Only humans, however, are able to attain the fourth level, which is representing (reflecting upon) abstractions that were never part of concrete experience. He calls this "off-line thinking." It enables us, he says, to live in the "wide-open spaces" of symbolic thought, seeing real and imaginary events as patterns rather than as sequences of rules.
What gives us that unique ability for abstract thought, apart from our large brain? Devlin argues that it is only language that enables us to pursue and understand mathematical patterns and other aspects of off-line thought. Given language, mathematics is inevitable.
But language itself would never exist without off-line thinking, continues Devlin. In fact, language and off-line thinking boil down to the same thing. You can't have one without the other, and they developed together¨not as a direct result of evolution, but as a by-product of our big brain.
What brought about the big brain, and therefore language and mathematics? Evolutionary chance. Some people, by chance, were born with slightly bigger brains. Others, no doubt, were born with slightly bigger feet. Those with bigger brains begot chains of bigger-brained offspring, at least one of which survived to beget everyone in the world today. Those with bigger feet, fortunately, did not survive.
And why did off-line thinking and language develop? It is here that Devlin is most original, or outrageous. When our ancestors left the trees (Devlin blames meteorites) and took to an organized terrestrial life, they needed to keep track of personal relationships. Language as we know it, with its complex reflective syntax and story patterns, developed as a way to talk about what everyone was doing. Gossip, in other words (Devlin's word).
Our attention to patterns and relationships is the reason, in the long run, we got numbers and mathematics. Numbers, as Devlin's sub-title asserts, are like gossip. Mathematicians do their job by exploring the relationships they find in the topics they study.
Why should many people find mathematics inaccessible? Here Devlin is relentless in asserting that "math is hard." Math involves tedious exercises and its value is inadequately explained, so many students aren't motivated to made the effort. It's like running a marathon, he says. You have to want to succeed.

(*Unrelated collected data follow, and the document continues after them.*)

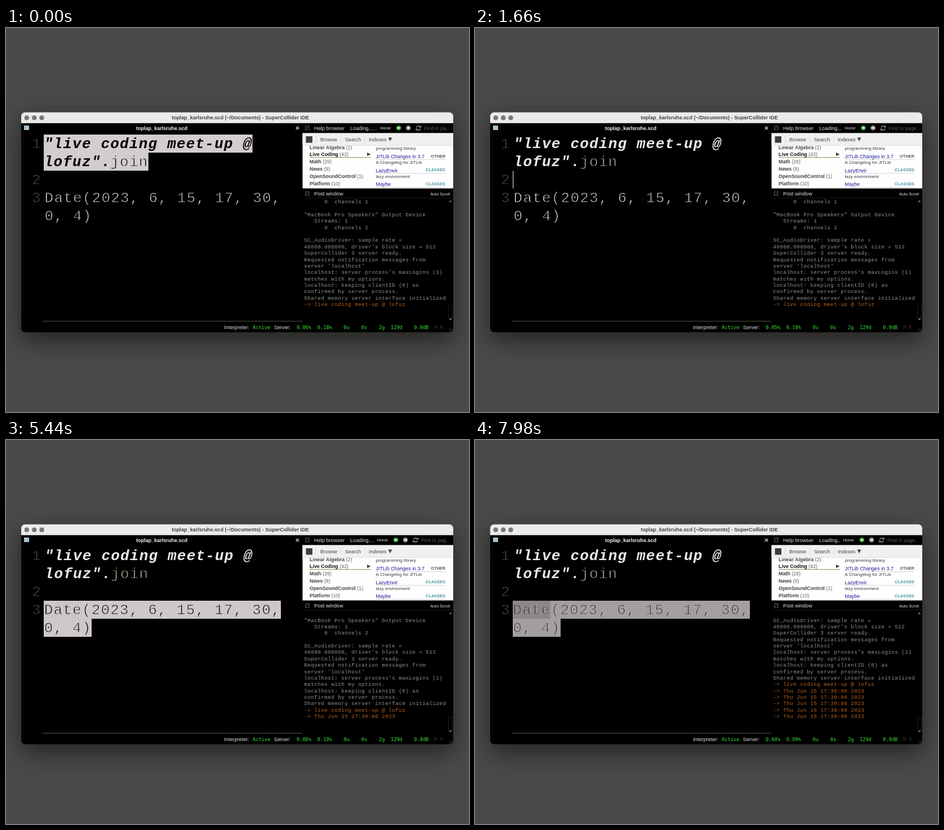
Recreate the animation shown at these times as an HTML page with a canvas. Size 822 by 681 pixels, loop 8 s.

```html
<!DOCTYPE html>
<html lang="en">
<head>
<meta charset="utf-8">
<title>Live coding session</title>
<style>
html, body { margin: 0; width: 100%; height: 100%; overflow: hidden; background: #4a4a49; }
canvas { display: block; width: 822px; height: 681px; }
</style>
</head>
<body>
<canvas id="stage" width="822" height="681"></canvas>
<script>
const canvas = document.getElementById('stage');
const ctx = canvas.getContext('2d');
const inkCanvas = canvas.cloneNode();
const ink = inkCanvas.getContext('2d');

const LOOP = 8000;
const SANS = '"Liberation Sans", Arial, sans-serif';
const COURIER = '"Liberation Mono", "Courier New", monospace';
const MENLO = '"DejaVu Sans Mono", monospace';

const VENUE = 'lofuz';
const CHAR = 16.8, LEFT = 68, ROW_TOP = 189, ROW = 32;
const FADE = 1680;
const DATE_EVALS = [4880, 5480, 5920, 6360, 6810];
const STRING_EVAL = -245;
const BRACKETS_FROM = 3920;

const POST = [
  '      0  channels 1', '',
  '"MacBook Pro Speakers" Output Device', '   Streams: 1', '      0  channels 2', '',
  'SC_AudioDriver: sample rate =', "48000.000000, driver's block size = 512",
  'SuperCollider 3 server ready.', 'Requested notification messages from',
  "server 'localhost'", "localhost: server process's maxLogins (1)",
  'matches with my options.', 'localhost: keeping clientID (0) as',
  'confirmed by server process.', 'Shared memory server interface initialized',
  `-> live coding meet-up @ ${VENUE}`
];

// Code runs: row, column, text, colour, font style
const CODE = [
  [0, 0, '"live coding meet-up @', '#ebeae8', 'italic bold'],
  [1, 0, VENUE + '"', '#ebeae8', 'italic bold'],
  [1, 6, '.', '#e6e5df', 'bold'],
  [1, 7, 'join', '#c6c4b0', ''],
  [3, 0, 'Date(2023, 6, 15, 17, 30,', '#e4e2d8', ''],
  [4, 0, '0, 4)', '#e4e2d8', '']
];

function rect(x, y, w, h, color) {
  ctx.fillStyle = color;
  ctx.fillRect(x, y, w, h);
}

function disc(x, y, r, color) {
  ctx.fillStyle = color;
  ctx.beginPath();
  ctx.arc(x, y, r, 0, Math.PI * 2);
  ctx.fill();
}

function poly(points, color) {
  ctx.fillStyle = color;
  ctx.beginPath();
  points.forEach(([x, y]) => ctx.lineTo(x, y));
  ctx.closePath();
  ctx.fill();
}

// y is the middle of the capitals
function text(str, x, y, size, color, style = '', family = SANS, align = 'left') {
  ctx.font = `${style} ${size}px ${family}`;
  ctx.textAlign = align;
  ctx.fillStyle = color;
  ctx.fillText(str, x, y + size * 0.35);
}

function clipped(x, y, w, h, draw) {
  ctx.save();
  ctx.beginPath();
  ctx.rect(x, y, w, h);
  ctx.clip();
  draw();
  ctx.restore();
}

function windowFrame() {
  rect(0, 0, 822, 681, '#4a4a49');
  ctx.save();
  ctx.shadowColor = 'rgba(0,0,0,0.55)';
  ctx.shadowBlur = 44;
  ctx.shadowOffsetY = 14;
  ctx.fillStyle = '#000';
  ctx.beginPath();
  ctx.roundRect(27, 149.5, 767, 390, 7);
  ctx.fill();
  ctx.restore();
  ctx.fillStyle = '#ecebe9';
  ctx.beginPath();
  ctx.roundRect(27, 149.5, 767, 19.3, [7, 7, 0, 0]);
  ctx.fill();
  for (const x of [36.8, 50.2, 63.5]) disc(x, 159.3, 4.3, '#787779');
  text('toplap_karlsruhe.scd (~/Documents) - SuperCollider IDE', 416, 159, 9.13, '#434244', 'bold', SANS, 'center');
}

// Light Courier look: small glyphs on a wide pitch, regular weight shaved thinner
function inkText(str, x, y, color, style = '') {
  ink.font = `${style} 26px ${COURIER}`;
  ink.letterSpacing = '1.2px';
  ink.fillStyle = color;
  ink.fillText(str, x + 0.6, y);
  if (style) return;
  ink.save();
  ink.globalCompositeOperation = 'destination-out';
  ink.lineWidth = 0.9;
  ink.strokeText(str, x + 0.6, y);
  ink.restore();
}

function codeText(rows, dx, color) {
  ink.clearRect(0, 0, 822, 681);
  for (const [row, col, str, tint, style] of CODE) {
    if (rows.includes(row)) {
      inkText(str, LEFT + col * CHAR + dx, ROW_TOP + row * ROW + 23.5, color || tint, style);
    }
  }
  ctx.drawImage(inkCanvas, 0, 0);
}

function lineNumbers() {
  ink.clearRect(0, 0, 822, 681);
  [0, 2, 3].forEach((row, i) => inkText(i + 1, 45.3, ROW_TOP + row * ROW + 23.5, '#525250'));
  ctx.drawImage(inkCanvas, 0, 0);
}

function rowBand(row, from, to, color) {
  const x = LEFT + from * CHAR - 1;
  rect(x, ROW_TOP + row * ROW, LEFT + to * CHAR - x, ROW, color);
}

function flash(t) {
  const start = DATE_EVALS.filter(e => e <= t).pop() ?? STRING_EVAL;
  const x = (t - start) / FADE;
  if (x >= 1) return;
  const rows = start === STRING_EVAL ? [[0, 22], [1, 11]] : [[3, 25], [4, 5]];
  const alpha = 1 - x ** 3;
  ctx.save();
  ctx.globalAlpha = alpha;
  for (const [row, end] of rows) rowBand(row, 0, end, '#d4cdd1');
  ctx.globalAlpha = alpha ** 0.7;
  codeText(rows.map(r => r[0]), -0.9, '#000');
  ctx.restore();
}

function caret(t) {
  let row = 2, col = 0;
  if (t < 560 || (t >= 1960 && t < 3360) || t >= 5000) return;
  if (t >= BRACKETS_FROM) { row = 4; col = 5; }
  else if (t >= 3800) row = 4;
  else if (t >= 3600) row = 3;
  rect(67 + col * CHAR + (col ? 0.5 : 0), ROW_TOP + row * ROW + 0.5, 1.2, 31, '#d0cfca');
}

function editor(t) {
  rect(32, 173, 9, 8, '#a8c4d2');
  text('toplap_karlsruhe.scd', 276.5, 177.8, 9.07, '#f2f2f0', 'bold', SANS, 'center');
  ctx.strokeStyle = '#e4e4e2';
  ctx.lineWidth = 1.2;
  ctx.beginPath();
  ctx.moveTo(514.8, 174.8); ctx.lineTo(520, 180);
  ctx.moveTo(520, 174.8); ctx.lineTo(514.8, 180);
  ctx.stroke();
  lineNumbers();
  if (t >= BRACKETS_FROM) {
    rowBand(3, 4, 25, '#44433c');
    rowBand(4, 0, 5, '#44433c');
  }
  codeText([0, 1, 3, 4], 0);
  flash(t);
  caret(t);
  rect(65, 519, 461, 2, '#2b2b29');
}

function dockIcon(y) {
  ctx.strokeStyle = '#5c5c58';
  ctx.lineWidth = 1;
  ctx.strokeRect(531.5, y - 3.5, 6.5, 6.5);
  ctx.beginPath();
  ctx.moveTo(533, y + 1.5); ctx.lineTo(537, y - 2.5);
  ctx.stroke();
}

function navArrow(x, dir, color) {
  disc(x, 177.3, 4.3, color);
  poly([[x - 3 * dir, 177.3], [x, 174.6], [x, 176.5], [x + 2.8 * dir, 176.5],
        [x + 2.8 * dir, 178.1], [x, 178.1], [x, 180]], '#f4f4f0');
}

function helpHeader(t) {
  const dots = (Math.floor((t + 280) / 560) + 5) % 6 + 1;
  const dx = 2.56 * (dots - 2);
  dockIcon(177.5);
  text('Help browser', 547, 177.8, 9.2, '#e2e2e0');
  text('Loading' + '.'.repeat(dots), 611, 177.8, 9.2, '#e2e2e0');
  text('Home', 653.7 + dx, 177.8, 7.2, '#e2e2e0');
  navArrow(687 + dx, 1, '#2f9c2c');
  navArrow(704 + dx, -1, '#8a8a88');
  ctx.strokeStyle = '#a4a4a2';
  ctx.lineWidth = 1.4;
  for (const a of [0.3, 3.44]) {
    ctx.beginPath();
    ctx.arc(722 + dx, 177.5, 3.6, a, a + 2.3);
    ctx.stroke();
  }
  poly([[723.5 + dx, 176.5], [727 + dx, 176.5], [726.6 + dx, 173]], '#a4a4a2');
  poly([[720.5 + dx, 178.5], [717 + dx, 178.5], [717.4 + dx, 182]], '#a4a4a2');
  const hint = dots < 4 ? 'page' : dots === 4 ? 'pag' : 'pa';
  text(`Find in ${hint}...`, 732 + dx, 177.8, 8.9, '#5e5e5b');
}

function category(name, count, y, color = '#444347') {
  text(name, 539, y, 8.9, color, 'bold');
  const w = ctx.measureText(name + ' ').width;
  text(`(${count})`, 539 + w, y, 8.9, '#605f63');
}

function entry(name, tag, note, y, tint) {
  text(name, 656.5, y, 8.9, '#1c1a98');
  text(tag, 780, y - 0.7, 7.4, tint, 'bold', SANS, 'right');
  rect(657, y + 5, 123, 0.8, '#c9c8cc');
  text(note, 656.5, y + 10.6, 8, '#39383c');
}

function helpPage() {
  rect(526.5, 186.5, 267.5, 98, '#fefefe');
  clipped(526, 186, 268, 98.5, () => {
    category('Linear Algebra', 2, 211.5);
    category('Live Coding', 42, 224, '#151517');
    rect(539, 229, 109, 1, '#8b9150');
    poly([[641, 221], [641, 227], [647.5, 224]], '#39383a');
    category('Math', 29, 237.3);
    category('News', 9, 250.2);
    category('OpenSoundControl', 1, 263);
    category('Platform', 10, 276);
    text('programming library', 656.5, 213, 8, '#39383c');
    entry('JITLib Changes in 3.7', 'OTHER', 'A Changelog for JITLib', 228, '#5a595c');
    entry('LazyEnvir', 'CLASSES', 'lazy environment', 252.5, '#4797ab');
    entry('Maybe', 'CLASSES', '', 277.2, '#4797ab');
    rect(526.5, 186.5, 267.5, 22, '#f1f0f1');
    rect(526.5, 208, 267.5, 0.8, '#dcdbdd');
  });
  rect(532.5, 192, 11.5, 11.5, '#3e3d40');
  text('Browse', 558, 197.5, 9, '#454448');
  text('Search', 601.8, 197.5, 9, '#454448');
  text('Indexes', 644, 197.5, 9, '#454448');
  poly([[678.5, 194.3], [685.5, 194.3], [682, 201]], '#454448');
  for (const x of [550, 594.5, 636.5]) rect(x, 191, 0.8, 13, '#d4d3d5');
}

function postWindow(t) {
  dockIcon(294);
  text('Post window', 547, 294.2, 9.2, '#e2e2e0');
  text('Auto Scroll', 788.3, 294.2, 7.25, '#e2e2e0', '', SANS, 'right');
  rect(526.5, 301, 267.5, 0.8, '#1b1b19');
  const results = DATE_EVALS.filter(e => e <= t).map(() => '-> Thu Jun 15 17:30:00 2023');
  const lines = POST.concat(results);
  clipped(526, 302.5, 258, 216, () => {
    ctx.letterSpacing = '0.42px';
    lines.forEach((line, i) => {
      const y = 489.7 - (lines.length - 1 - i) * 11.35;
      text(line, 529.2, y, 9.3, line.startsWith('->') ? '#b9621c' : '#92918b', '', COURIER);
    });
  });
  ctx.strokeStyle = '#1f1e18';
  ctx.lineWidth = 1;
  ctx.strokeRect(785.5, 491.5, 7, 24);
  poly([[786.5, 308.5], [791.5, 308.5], [789, 305.5]], '#85847e');
  poly([[786.5, 515.5], [791.5, 515.5], [789, 518.5]], '#85847e');
}

function statusBar(t) {
  const y = 531, green = '#36e636';
  const cpu = t >= 7560 ? '0.04%' : t >= 5600 ? '0.05%' : t >= 2660 ? '0.06%' : t >= 700 ? '0.05%' : '0.06%';
  const peak = t >= 5600 ? '0.09%' : '0.18%';
  text('Interpreter:', 387, y, 9.2, '#e2e2e0');
  text('Server:', 475.8, y, 9.2, '#e2e2e0');
  const items = [['Active', 438], [cpu, 516], [peak, 552.8], ['0u', 599.5], ['0s', 630.8],
                 ['2g', 662], ['129d', 683], ['0.0dB', 724.3]];
  for (const [str, x] of items) text(str, x, y, 8.65, green, '', MENLO);
  text('M R', 760, y, 8.65, '#2e2e2c', '', MENLO);
  ctx.strokeStyle = '#55554f';
  ctx.lineWidth = 0.8;
  for (const d of [3, 6]) {
    ctx.beginPath();
    ctx.moveTo(792 - d, 537.5); ctx.lineTo(792, 537.5 - d);
    ctx.stroke();
  }
}

function draw(t) {
  windowFrame();
  editor(t);
  helpHeader(t);
  helpPage();
  postWindow(t);
  statusBar(t);
}

const begin = performance.now();
function tick() {
  draw((performance.now() - begin) % LOOP);
  requestAnimationFrame(tick);
}
tick();
</script>
</body>
</html>
```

It's an interesting tale, like all speculations about evolution, even if untestable and devoid of any practical utility. ˛
Frank Smith lives in Victoria, BC. His latest publication is The Book of Learning and Forgetting (Teachers College Press).